There are no well-controlled studies in men exposed to ziprasidone. In general, exposures that fathers have are unlikely to increase risks to a pregnancy. For more information, please see the MotherToBaby fact sheet Paternal Exposures and Pregnancy at https://mothertobaby.org/fact-sheets/paternal-exposures-pregnancy/pdf/.

National Pregnancy Registry for Psychiatric Medications: There is a pregnancy registry for women who take psychiatric medications, such as ziprasidone. For more information you can look at their website: https://womensmentalhealth.org/research/pregnancyregistry/.

Selected References

  • Damkier P, Videbech P. 2018. The Safety of Second-Generation Antipsychotics During Pregnancy: A Clinically Focused Review. CNS Drugs. 32(4):351-366.
  • Einarson A, Boskovic R. 2009. Use and safety of antipsychotic drugs during pregnancy.
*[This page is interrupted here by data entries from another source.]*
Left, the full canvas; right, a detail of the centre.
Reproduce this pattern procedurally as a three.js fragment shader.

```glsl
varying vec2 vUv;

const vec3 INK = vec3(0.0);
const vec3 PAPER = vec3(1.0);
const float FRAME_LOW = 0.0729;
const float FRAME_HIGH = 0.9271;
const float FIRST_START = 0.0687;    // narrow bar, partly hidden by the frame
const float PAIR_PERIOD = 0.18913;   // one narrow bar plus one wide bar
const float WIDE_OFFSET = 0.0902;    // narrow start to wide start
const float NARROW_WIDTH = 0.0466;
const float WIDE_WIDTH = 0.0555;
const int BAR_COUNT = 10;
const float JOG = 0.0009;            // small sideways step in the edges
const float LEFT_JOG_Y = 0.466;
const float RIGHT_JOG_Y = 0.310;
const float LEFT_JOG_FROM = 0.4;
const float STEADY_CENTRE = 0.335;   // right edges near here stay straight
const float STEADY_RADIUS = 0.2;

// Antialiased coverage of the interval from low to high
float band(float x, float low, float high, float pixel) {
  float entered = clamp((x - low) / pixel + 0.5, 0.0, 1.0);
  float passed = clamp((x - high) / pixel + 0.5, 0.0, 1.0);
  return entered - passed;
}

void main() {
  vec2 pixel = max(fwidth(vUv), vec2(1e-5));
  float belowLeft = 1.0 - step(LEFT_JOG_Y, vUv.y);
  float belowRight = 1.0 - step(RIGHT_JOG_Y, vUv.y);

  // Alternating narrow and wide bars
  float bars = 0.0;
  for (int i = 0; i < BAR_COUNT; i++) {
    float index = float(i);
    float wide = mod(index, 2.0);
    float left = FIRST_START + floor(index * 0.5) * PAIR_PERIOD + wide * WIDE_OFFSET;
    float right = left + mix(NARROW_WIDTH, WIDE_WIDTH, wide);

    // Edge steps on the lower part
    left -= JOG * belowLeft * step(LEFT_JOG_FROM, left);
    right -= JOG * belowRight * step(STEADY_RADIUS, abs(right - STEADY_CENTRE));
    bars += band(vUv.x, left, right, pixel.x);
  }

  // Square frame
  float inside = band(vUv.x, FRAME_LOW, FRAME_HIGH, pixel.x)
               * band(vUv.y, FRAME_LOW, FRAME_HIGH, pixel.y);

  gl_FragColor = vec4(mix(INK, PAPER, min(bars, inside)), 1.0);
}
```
J Psychiatr Pract. 15(3):183-92.
  • 2011. Drug Safety Communication: Antipsychotic drug labels updated on use during pregnancy and risk of abnormal muscle movements and withdrawal symptoms in newborns (issued 2/2011). https://www.fda.gov/Drugs/DrugSafety/ucm243903.htm
  • Haddad PM, Wieck A. 2004. Antipsychotic-induced hyperprolactinaemia: mechanisms, clinical features and management. Drugs; 64:2291-2314.
  • Huybrechts KF, et al. 2016. Antipsychotic use in pregnancy and the risk for congenital malformations. JAMA Psychiatr. 73(9):938-46.
  • Khan SJ, et al. 2016. Bipolar Disorder in Pregnancy and Postpartum: Principles of Management. Curr Psychiatry Rep; 18(2):13.
  • Kulkarni J, et al. 2015. Antipsychotic use in pregnancy. Expert Opin Pharmacother; 16(9):1335-45.
  • Ruzic K, et al. 2009. Pregnancy and atypical antipsychotics. Psychiatr Danub; 21(3):368-70.
  • Sørensen MJ, et al. 2015. Risk of Fetal Death after Treatment with Antipsychotic Medications during Pregnancy. PLoS One. 2015 Jul 10;10(7):e0132280.
  • Werremeyer A. 2009. Ziprasidone and citalopram use in pregnancy and lactation in a woman with psychotic depression. Am J Psychiatry; 166(11):1298.
  • Uguz F. 2016. Second-generation antipsychotics during the lactation period: A comparative systematic review on infant safety. J Clin Psychopharmacol.36:244-52.
  • Haddad PM, Wieck A: Antipsychotic-induced hyperprolactinaemia: mechanisms, clinical features and management. Drugs 2004;64:2291-2314.